“It’s hard to put a time line on the rebuilding project, but I expect this year’s team to be competitive,” he reaffirms, sounding cautiously optimistic yet enthusiastic about the year ahead.

“You can’t just jam a program into a model and be successful—things need massaging,” he says.

When announcing the hiring in December, Rawak said Rocco’s impact would be felt immediately, but she also recognizes it takes time to build programs. She insists she hasn’t given Rocco a timetable for markedly improved on-the-field performance. But, she says, “When we step on the field, we play to win.”

While acknowledging that the record at the end of the 2107 season will be important, she says she also deeply values the process needed to get to where UD wants to be.

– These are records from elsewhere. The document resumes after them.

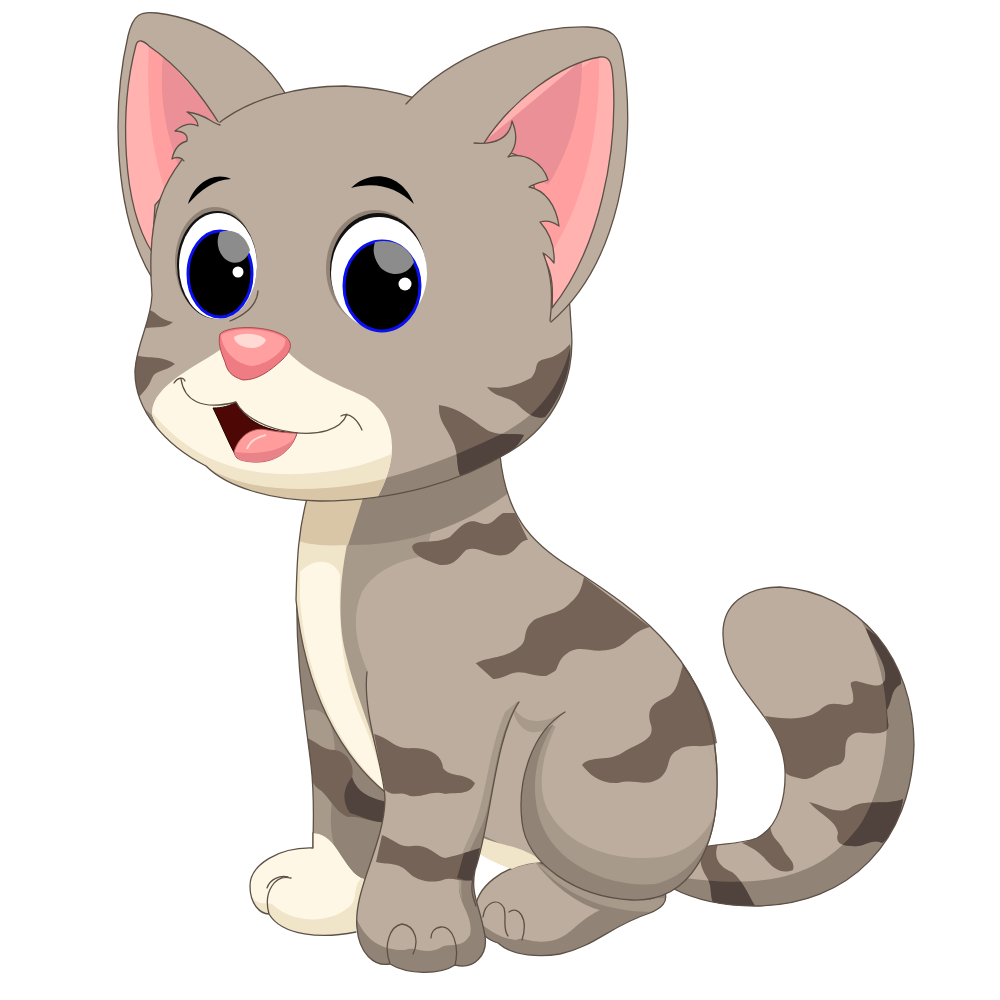
<!DOCTYPE html>
<html lang="en">
<head>
<meta charset="utf-8">
<title>Tabby kitten</title>
<style>
:root{--fur:#bcad9e;--fur-mid:#a89a8b;--fur-shade:#918375;--stripe:#756357;--stripe-dark:#50433d;--cream:#fff7e6;--cream-mid:#f0e4c9;--cream-shade:#d8c6a6;--pink:#ffb2b0;--pink-mid:#ff9f9f;--pink-deep:#ea9096;--line:#5d5046;--iris:#0a10f0}
html,body{margin:0;background:#fff;overflow:hidden}
svg{display:block;width:1000px;height:1000px}
.fur{fill:var(--fur)}.mid{fill:var(--fur-mid)}.shade{fill:var(--fur-shade)}
.stripe{fill:var(--stripe)}.dark{fill:var(--stripe-dark)}
.cream{fill:var(--cream)}.cream-mid{fill:var(--cream-mid)}.cream-shade{fill:var(--cream-shade)}
.pink{fill:var(--pink)}.pink-mid{fill:var(--pink-mid)}.pink-deep{fill:var(--pink-deep)}
.outline{fill:none;stroke:var(--line);stroke-width:1.3;stroke-linecap:round;stroke-linejoin:round}
</style>
</head>
<body>
<svg viewBox="0 0 1000 1000" role="img" aria-label="Smiling grey tabby kitten sitting down">
<defs>
<path id="tail" d="M690 850C715 842 735 846 757 838C780 826 786 795 785 770C782 712 724 692 723 635C722 605 745 587 780 587C860 592 914 660 914 745C912 840 850 906 755 906C722 906 695 900 672 888Z"/>
<path id="torso" d="M308 495C298 530 297 560 296 600C305 690 340 755 385 792L480 840L560 870L650 899C700 880 718 840 717 780C718 665 640 612 570 567C530 542 506 515 500 455Z"/>
<path id="far-leg" d="M297 585C295 660 305 715 311 765C315 800 313 820 313 850C310 880 340 890 364 886C385 850 388 815 385 787C345 740 305 670 297 585Z"/>
<path id="far-paw" d="M313 833V848C280 847 250 864 250 886C250 904 260 914 269 914C282 936 322 939 356 932C358 912 362 898 364 879C343 872 338 833 313 833Z"/>
<path id="near-leg" d="M367 672C362 715 385 770 385 800C384 845 353 890 357 928C359 953 374 967 390 964C408 975 440 975 455 965C474 970 488 955 485 936C480 905 470 895 475 870C491 825 494 740 519 702L450 640Z"/>
<path id="thigh" d="M565 712C532 732 517 780 522 822C527 864 575 897 632 900C692 902 718 845 717 780C712 710 640 670 565 712Z"/>
<path id="hind-foot" d="M545 861C502 864 474 888 475 914C478 934 488 940 498 943C513 957 542 957 560 954C596 946 610 926 650 913C662 908 668 902 665 892Z"/>
<path id="head" d="M345 86C455 90 535 160 558 240C570 285 570 310 571 325C576 372 560 416 520 445C462 484 390 501 320 501C270 500 227 487 206 466C165 445 134 410 135 370C137 342 151 322 152 295C146 215 160 172 215 126C250 97 300 86 345 86Z"/>
<path id="left-ear" d="M152 278C114 215 111 110 128 36C133 14 141 11 157 13C212 20 262 54 285 93L235 150L155 220Z"/>
<path id="right-ear" d="M406 104C450 55 530 25 588 27C612 28 620 36 623 58C638 150 618 265 551 322L500 220Z"/>
<path id="left-ear-inner" d="M152 252C122 205 119 110 136 45C138 39 143 40 149 46C178 66 200 92 222 128L155 205Z"/>
<path id="right-ear-inner" d="M484 143C512 100 560 64 600 57C610 56 612 63 613 78C618 150 600 248 552 308C553 290 553 275 545 260L530 160Z"/>
<path id="muzzle" d="M152 415C150 385 200 365 224 347L288 352C310 375 340 385 365 397C395 415 402 455 376 500L320 510L180 480Z"/>
<clipPath id="in-tail"><use href="#tail"/></clipPath>
<clipPath id="in-torso"><use href="#torso"/></clipPath>
<clipPath id="in-far-leg"><use href="#far-leg"/></clipPath>
<clipPath id="in-far-paw"><use href="#far-paw"/></clipPath>
<clipPath id="in-near-leg"><use href="#near-leg"/></clipPath>
<clipPath id="in-thigh"><use href="#thigh"/></clipPath>
<clipPath id="in-foot"><use href="#hind-foot"/></clipPath>
<clipPath id="in-head"><use href="#head"/></clipPath>
<clipPath id="in-muzzle" clip-path="url(#in-head)"><use href="#muzzle"/></clipPath>
<clipPath id="in-left-ear"><use href="#left-ear-inner"/></clipPath>
<clipPath id="in-right-ear"><use href="#right-ear-inner"/></clipPath>
<path id="tail-edge" d="M862 622C898 690 892 770 862 822C825 875 770 892 672 876V920H930V600Z"/>
<clipPath id="in-tail-edge"><use href="#tail-edge"/></clipPath>
<path id="head-edge" d="M575 315C572 372 545 415 495 437C430 468 370 488 300 489C235 486 200 455 140 405V520H600Z"/>
<clipPath id="in-head-edge"><use href="#head-edge"/></clipPath>
<g id="tail-stripes">
<path d="M765 716C790 720 810 720 822 708C835 698 845 710 853 702C855 688 845 682 856 681C870 684 880 690 885 680C888 662 870 645 866 628L882 640C895 660 902 675 901 684C890 690 893 700 887 710C887 725 893 730 880 733C862 735 858 728 848 738C842 748 850 760 838 765C820 768 815 780 803 779C790 776 785 775 785 770C784 750 777 735 765 716Z"/>
<path d="M809 802C825 806 838 815 850 808C865 798 885 806 903 799C900 820 890 838 882 843C870 838 865 848 852 846C840 846 835 842 838 833C836 820 820 815 809 802Z"/>
<path d="M771 821C768 838 780 840 784 851C790 860 795 862 793 870C782 874 775 870 766 860C758 850 748 846 742 843C755 840 764 832 771 821Z"/>
<path d="M704 847L718 844C712 860 722 868 732 872C742 880 746 890 755 906H715C708 895 714 888 706 876C698 862 700 855 704 847Z"/>
</g>
<g id="head-stripes">
<path d="M439 405C460 408 472 420 487 430C500 437 512 432 524 435C515 455 480 475 462 478C455 470 460 455 452 440C445 425 438 420 439 405Z"/>
<path d="M487 387C505 390 520 384 531 378C540 368 532 362 545 359C555 357 563 352 570 344C572 370 560 400 545 417C535 420 525 412 517 404C508 396 495 398 487 387Z"/>
</g>
</defs>

<g id="tail-group">
<g clip-path="url(#in-tail)">
<use href="#tail" class="fur"/><use href="#tail-edge" class="shade"/>
<use href="#tail-stripes" class="stripe"/>
<g clip-path="url(#in-tail-edge)"><use href="#tail-stripes" class="dark"/></g>
</g>
<use href="#tail" class="outline"/>
</g>

<g id="hind-foot-group">
<g clip-path="url(#in-foot)">
<use href="#hind-foot" class="fur"/>
<path class="shade" d="M535 862C560 895 590 908 600 910C575 922 570 938 550 941C530 944 524 936 516 940C498 938 490 930 475 920V970H680V850Z"/>
<path class="mid" d="M535 862C565 878 605 900 668 898L655 912C610 912 570 900 535 862Z"/>
</g>
<use href="#hind-foot" class="outline"/>
<path class="outline" d="M483 917C485 902 498 897 504 908C507 918 502 928 508 936M509 912C518 905 529 918 522 940"/>
</g>

<g id="far-leg-group">
<g clip-path="url(#in-far-leg)">
<use href="#far-leg" class="shade"/>
<path class="mid" d="M290 720C315 700 330 710 334 740C340 790 320 820 340 860L300 870Z"/>
<path class="stripe" d="M305 737C318 742 322 750 335 750C348 752 355 766 352 777C358 795 372 798 390 803V822C372 824 360 815 348 817C335 812 328 795 320 790C312 786 310 775 309 770Z"/>
<path class="dark" d="M352 777C358 795 372 798 390 803V822C372 824 360 815 350 813C340 800 345 785 352 777Z"/>
</g>
<use href="#far-leg" class="outline"/>
<g clip-path="url(#in-far-paw)">
<use href="#far-paw" class="cream"/>
<path class="cream-mid" d="M248 890C256 908 266 902 272 904C295 926 335 923 352 904C358 895 352 885 364 876L370 945H250Z"/>
</g>
<path class="outline" d="M313 833V848C280 847 250 864 250 886C250 904 260 914 269 914C282 936 322 939 356 932M269 914C263 892 275 874 291 878M267 888C270 879 280 875 288 877"/>
</g>

<g id="torso-group">
<g clip-path="url(#in-torso)">
<use href="#torso" class="fur"/>
<path class="mid" d="M362 490C340 560 335 610 345 650C355 700 370 740 385 792L400 720C365 680 345 630 362 592C375 570 400 560 425 556L440 500Z"/>
<path class="cream-mid" d="M290 480H364C342 545 334 610 346 655C358 705 380 745 385 792C340 760 300 690 290 600Z"/>
<path class="cream" d="M300 572C315 556 335 560 340 575C338 640 345 680 360 715C372 742 380 765 384 790C335 745 306 675 300 600Z"/>
<path class="shade" d="M360 495L348 545C410 546 465 525 510 492L495 440Z"/>
<path class="cream-shade" d="M295 540C312 546 330 546 348 545L364 495H300Z"/>
<path class="stripe" d="M412 547C415 538 435 545 450 537C462 525 468 518 480 523C493 527 494 518 503 513L515 513L528 540C518 540 518 552 505 555C488 558 480 545 466 550C458 558 455 566 440 565C425 560 414 556 412 547Z"/>
<path class="stripe" d="M470 671C475 655 500 662 518 648C530 640 520 632 534 620C550 612 560 614 570 603C580 595 582 586 584 577L650 627C630 632 628 645 612 649C590 655 580 642 565 655C555 663 560 675 545 676C530 676 520 668 508 675C495 682 472 680 470 671Z"/>
</g>
<use href="#torso" class="outline"/>
<path class="shade" d="M482 835L540 862L510 868C495 862 485 856 478 850Z"/>
<path class="cream-mid" d="M479 836C500 846 525 846 542 862C528 863 518 866 512 869C497 864 485 858 477 852Z"/>
</g>

<g id="thigh-group">
<g clip-path="url(#in-thigh)">
<use href="#thigh" class="shade"/>
<path class="mid" d="M565 710C533 745 530 790 540 820C555 865 610 888 655 884C690 875 705 850 718 820V660Z"/>
<path class="fur" d="M565 710C540 750 536 790 549 812C570 850 620 862 660 857C690 852 705 835 718 810V650Z"/>
</g>
<path class="fur" d="M519 702C540 665 620 640 675 665C700 685 712 715 716 745L630 760L560 730Z"/>
<path class="mid" d="M512 706C518 740 545 740 563 712C548 722 526 728 512 706Z"/>
<path class="stripe" d="M582 765C590 755 608 762 622 753C640 742 655 740 651 725C645 708 655 702 665 698C678 693 678 680 683 665C702 690 713 715 717 743C700 750 690 742 678 750C665 756 672 768 660 778C645 788 635 778 618 783C600 784 590 775 582 765Z"/>
<path class="outline" d="M565 712C532 732 517 780 522 822C527 864 575 897 632 900C692 902 718 845 717 780C717 735 705 695 683 665"/>
</g>

<g id="near-leg-group">
<g clip-path="url(#in-near-leg)">
<use href="#near-leg" class="fur"/>
<path class="shade" d="M517 702C495 740 496 780 482 815C474 840 461 850 459 885C458 905 474 915 470 935C462 950 448 942 440 948C425 956 415 945 405 950C380 950 365 940 355 915V985H500L530 700Z"/>
<path class="mid" d="M505 712C485 760 488 800 468 840C455 865 458 890 462 900C458 870 470 850 482 825C496 790 493 740 517 702Z"/>
<path class="stripe" d="M374 734C390 738 395 750 412 748C430 748 442 755 443 768C450 778 465 772 475 783C470 796 455 792 445 794C430 790 425 798 410 796C398 790 395 798 385 790Z"/>
<path class="stripe" d="M382 835C395 840 400 848 412 846C430 844 435 856 445 858C455 856 462 853 478 850L474 879C460 884 455 876 443 880C430 884 415 880 408 872C398 862 390 865 376 862Z"/>
<path class="dark" d="M464 853L480 848L474 880C465 882 460 878 457 878Z"/>
</g>
<path class="outline" d="M367 672C362 715 385 770 385 800C384 845 353 890 357 928C359 953 374 967 390 964C408 975 440 975 455 965C474 970 488 955 485 936C480 905 470 895 475 870C491 825 494 740 519 702M390 964C383 945 390 926 402 924C416 926 419 942 413 954M455 965C460 945 452 926 441 927C433 928 431 934 431 938M475 870C469 890 473 897 476 906"/>
</g>

<g id="left-ear-group">
<use href="#left-ear" class="fur"/><use href="#left-ear" class="outline"/>
<g clip-path="url(#in-left-ear)">
<use href="#left-ear-inner" class="pink"/>
<path class="pink-mid" d="M149 40C147 90 148 140 165 190L230 130Z"/>
<path class="pink-deep" d="M163 55C159 95 165 130 178 165L230 130Z"/>
</g>
<use href="#left-ear-inner" class="outline"/>
</g>

<g id="head-group">
<g clip-path="url(#in-head)">
<use href="#head" class="fur"/>
<use href="#head-edge" class="shade"/>
<use href="#muzzle" class="cream"/>
<g clip-path="url(#in-muzzle)">
<path class="cream-mid" d="M150 410C190 460 240 476 300 474C340 472 370 465 400 450V520H150Z"/>
<path class="cream-shade" d="M150 420C200 478 250 489 300 489C340 489 370 483 400 475V520H150Z"/>
</g>
<use href="#head-stripes" class="stripe"/>
<g clip-path="url(#in-head-edge)"><use href="#head-stripes" class="dark"/></g>
<path class="stripe" d="M149 310C157 312 158 319 173 322C165 330 152 325 140 330ZM134 354C145 360 160 354 175 364C165 372 155 370 152 378C148 388 145 390 140 396L130 390Z"/>
</g>
<use href="#head" class="outline"/>
<path class="fur" d="M225 124C213 122 206 114 187 112C195 117 198 121 198 126C190 122 182 125 175 131C184 131 188 135 187 141C179 143 174 150 172 159C177 156 182 158 185 162L205 150Z"/>
<path class="outline" d="M220 125C211 123 206 114 187 112C195 117 198 121 198 126C190 122 182 125 175 131C184 131 188 135 187 141C179 143 174 150 172 159C177 156 182 158 184 161"/>
</g>

<g id="right-ear-group">
<use href="#right-ear" class="fur"/>
<path class="outline" d="M406 104C450 55 530 25 588 27C612 28 620 36 623 58C638 150 618 265 551 322"/>
<g clip-path="url(#in-right-ear)">
<use href="#right-ear-inner" class="pink"/>
<path class="pink-mid" d="M599 55C600 120 590 190 553 250L480 145Z"/>
<path class="pink-deep" d="M582 60C582 110 570 150 548 185L480 145Z"/>
</g>
<use href="#right-ear-inner" class="outline"/>
<path class="fur" d="M474 143C495 145 510 138 512 121C518 135 517 147 508 157C525 152 543 163 548 180C542 182 535 183 529 187C545 190 556 205 559 226C552 221 546 220 540 222C550 233 555 247 554 263C550 258 547 255 543 253C552 275 553 295 550 321L485 250L460 180Z"/>
<path class="outline" d="M474 143C495 145 510 138 512 121C518 135 517 147 508 157C525 152 543 163 548 180C542 182 535 183 529 187C545 190 556 205 559 226C552 221 546 220 540 222C550 233 555 247 554 263C550 258 547 255 543 253C552 275 553 295 550 321"/>
</g>

<g id="brows">
<path d="M188 204C194 184 213 171 231 179C213 180 201 190 188 204ZM351 188C372 168 402 174 414 204C397 187 375 181 351 188Z"/>
</g>

<g id="left-eye">
<ellipse class="shade" cx="215" cy="262" rx="40" ry="55"/>
<ellipse cx="217" cy="265" rx="40" ry="54" fill="#111"/>
<ellipse cx="218" cy="266" rx="39" ry="53" fill="#fff"/>
<ellipse cx="220" cy="274" rx="32" ry="43" stroke="var(--iris)" stroke-width="3"/>
<path fill="#8c8c8c" d="M220 232C232 228 245 233 250 250C246 264 232 266 224 258C217 250 216 240 220 232Z"/>
<circle cx="238" cy="272" r="5.5" fill="#fff"/>
<path class="outline" d="M258 291C257 304 247 314 230 321"/>
</g>
<g id="right-eye">
<ellipse class="shade" cx="375" cy="268" rx="49" ry="58"/>
<ellipse cx="378" cy="270" rx="48" ry="57" fill="#111"/>
<ellipse cx="379" cy="273" rx="48" ry="56" fill="#fff"/>
<ellipse cx="382" cy="286" rx="38" ry="45" stroke="var(--iris)" stroke-width="3"/>
<path fill="#8c8c8c" d="M375 242C392 238 409 246 414 262C408 276 390 278 380 267C374 259 372 250 375 242Z"/>
<circle cx="405" cy="284" r="6.5" fill="#fff"/>
</g>

<g id="nose">
<path fill="#f07c83" stroke="#a94c50" d="M220 334C228 325 270 325 286 337C294 344 290 352 283 359C270 371 258 380 243 380C230 376 227 370 225 362C220 350 218 342 220 334Z"/>
<path class="pink-mid" d="M221 335C235 326 272 328 285 339C288 348 270 364 252 366C234 364 222 349 221 335Z"/>
<path fill="#ffd9d4" d="M234 337C243 331 262 334 266 340C263 348 250 350 242 346C237 344 234 340 234 337Z"/>
</g>

<g id="mouth">
<path fill="#4d0805" stroke="#240300" d="M213 408C222 408 230 406 236 402C246 422 268 432 297 433C289 455 268 464 237 458C228 442 222 426 213 408Z"/>
<path fill="#ff9c9c" stroke="#b85a5d" d="M234 452C240 433 255 427 267 430C278 432 288 433 297 433C291 454 270 466 245 461C238 460 235 457 234 452Z"/>
<path fill="#ea8389" d="M235 452C255 455 280 452 294 439C288 456 268 465 245 461C238 460 235 457 235 452Z"/>
<path fill="none" stroke="#ffd9d4" stroke-width="2" d="M247 449C250 441 257 437 266 435"/>
<path class="outline" d="M174 383C178 377 183 377 185 381M181 379C184 400 201 411 236 402C252 434 335 447 347 414M341 416C350 411 358 421 362 430"/>
</g>
</svg>
</body>
</html>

“There is always lots to learn, and the focus is on always getting better,” she says.

For their part, the players—the most important part of the process—are optimistic.

“Something really special is happening,” says Troy Reeder. “The players are buying into [Rocco’s] philosophy of winning each day, one day at a time.”

Blue Hen fans hope the captain is right.


Delaware Football Begins Official Practice Friday Under Direction of First-Year Head Coach Danny Rocco
By Delaware Athletics
Jul 28, 2017

NEWARK, Del. -- First-year University of Delaware football head coach Danny Rocco opened his first preseason camp with the Blue Hens as UD kicked off its official practice schedule Friday afternoon on the Delaware Practice Fields.

Rocco will lead the Blue Hens through a variety of practice and conditioning drills, as well as several scrimmages, over the next five weeks in preparation for the season opener set for Thursday, Aug. 31 against Delaware State at 7 p.m. at Delaware Stadium.

Delaware, which was picked fifth in the Colonial Athletic Association Preseason Poll announced on Tuesday, returns 19 starters as the Blue Hens kick off a season full of promise and postseason aspirations. UD returns nine starters on offense, including center Brody Kern who earned Preseason All-CAA honors. The Blue Hen defense, anchored by all-conference picks Charles Bell and Bilal Nichols, features 10 returning starters from a group that ranked sixth in the league in total defense a year ago.

“It's exciting to get out here,” Rocco said following the season's first practice. “We've waited a long time to get back into camp, and I thought our guys reported to camp in good shape and had a really good summer. There was a lot of energy out here today. There's a lot of things we're going to have to do better, but I felt like they came out here to work hard so I'm excited about where we are moving into camp.

“A lot of guys caught my attention today. It's all about our ability to become a more consistent football team and our ability to finish better. Our offense and defense took turns going after each other today, and I'll look forward to studying the film tonight.”

Delaware returns to the practice fields on Saturday from 8:45 a.m. to 11 a.m., before practicing from 9:45 a.m. to 11:45 a.m. on Sunday. Monday through Friday of next week will all feature practices from 8:45 a.m. to 11 a.m. Further practice times and scrimmages, which are open to the public, will be announced on www.bluehens.com.